(Beginning of Provided data)

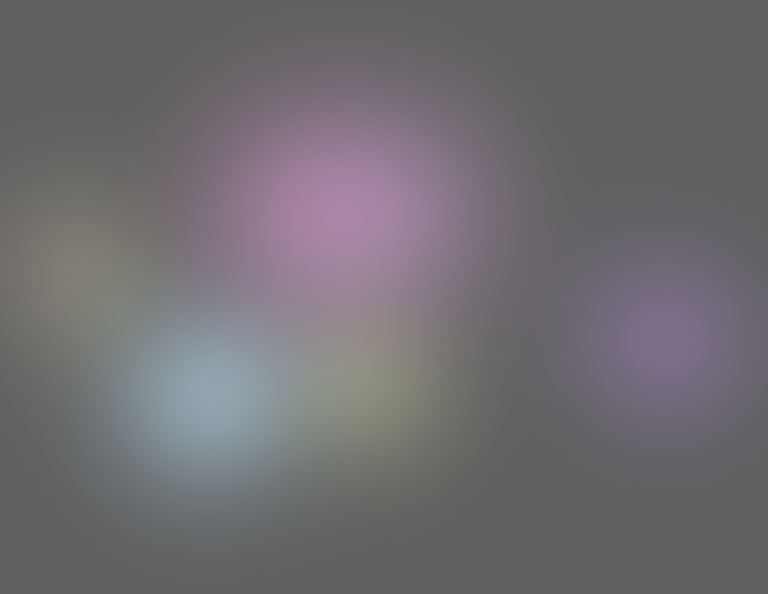
Reproduce this background procedurally as a WebGL 1 fragment shader.

```glsl
precision highp float;

uniform vec2 u_resolution;

#define BASE_GRAY vec3(0.375)
#define PINK vec3(0.20, 0.09, 0.18)
#define MAUVE vec3(0.17, 0.10, 0.18)
#define SKY vec3(0.18, 0.26, 0.30)
#define KHAKI vec3(0.14, 0.15, 0.08)
#define TAN vec3(0.075, 0.060, 0.050)
#define OLIVE vec3(0.055, 0.060, 0.025)
#define VIOLET vec3(0.11, 0.06, 0.17)

// Soft elliptical light with a Gaussian falloff
float glow(vec2 uv, vec2 center, vec2 spread) {
    vec2 offset = (uv - center) / spread;
    return exp(-0.5 * dot(offset, offset));
}

void main() {
    vec2 uv = gl_FragCoord.xy / u_resolution;
    vec3 color = BASE_GRAY;

    // Wide upper glow, pink fading to mauve
    color += PINK * glow(uv, vec2(0.384, 0.643), vec2(0.098, 0.135));
    color += MAUVE * glow(uv, vec2(0.521, 0.643), vec2(0.098, 0.135));

    // Lower pair
    color += SKY * glow(uv, vec2(0.271, 0.330), vec2(0.092, 0.115));
    color += KHAKI * glow(uv, vec2(0.482, 0.350), vec2(0.080, 0.105));

    // Faint warm light on the left edge
    color += TAN * glow(uv, vec2(0.065, 0.549), vec2(0.080, 0.118));
    color += OLIVE * glow(uv, vec2(0.130, 0.532), vec2(0.068, 0.105));

    // Isolated glow on the right
    color += VIOLET * glow(uv, vec2(0.866, 0.428), vec2(0.086, 0.108));

    gl_FragColor = vec4(color, 1.0);
}
```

(End of Provided data)

* [What is expected]
Only the text of the records belongs in the answer; reproduce it verbatim, with no pictures.

* [Result of this exercise]
Reproduce this background procedurally as a WebGL 1 fragment shader.

```glsl
precision highp float;

uniform vec2 u_resolution;

#define BASE_GRAY vec3(0.375)
#define PINK vec3(0.20, 0.09, 0.18)
#define MAUVE vec3(0.17, 0.10, 0.18)
#define SKY vec3(0.18, 0.26, 0.30)
#define KHAKI vec3(0.14, 0.15, 0.08)
#define TAN vec3(0.075, 0.060, 0.050)
#define OLIVE vec3(0.055, 0.060, 0.025)
#define VIOLET vec3(0.11, 0.06, 0.17)

// Soft elliptical light with a Gaussian falloff
float glow(vec2 uv, vec2 center, vec2 spread) {
    vec2 offset = (uv - center) / spread;
    return exp(-0.5 * dot(offset, offset));
}

void main() {
    vec2 uv = gl_FragCoord.xy / u_resolution;
    vec3 color = BASE_GRAY;

    // Wide upper glow, pink fading to mauve
    color += PINK * glow(uv, vec2(0.384, 0.643), vec2(0.098, 0.135));
    color += MAUVE * glow(uv, vec2(0.521, 0.643), vec2(0.098, 0.135));

    // Lower pair
    color += SKY * glow(uv, vec2(0.271, 0.330), vec2(0.092, 0.115));
    color += KHAKI * glow(uv, vec2(0.482, 0.350), vec2(0.080, 0.105));

    // Faint warm light on the left edge
    color += TAN * glow(uv, vec2(0.065, 0.549), vec2(0.080, 0.118));
    color += OLIVE * glow(uv, vec2(0.130, 0.532), vec2(0.068, 0.105));

    // Isolated glow on the right
    color += VIOLET * glow(uv, vec2(0.866, 0.428), vec2(0.086, 0.108));

    gl_FragColor = vec4(color, 1.0);
}
```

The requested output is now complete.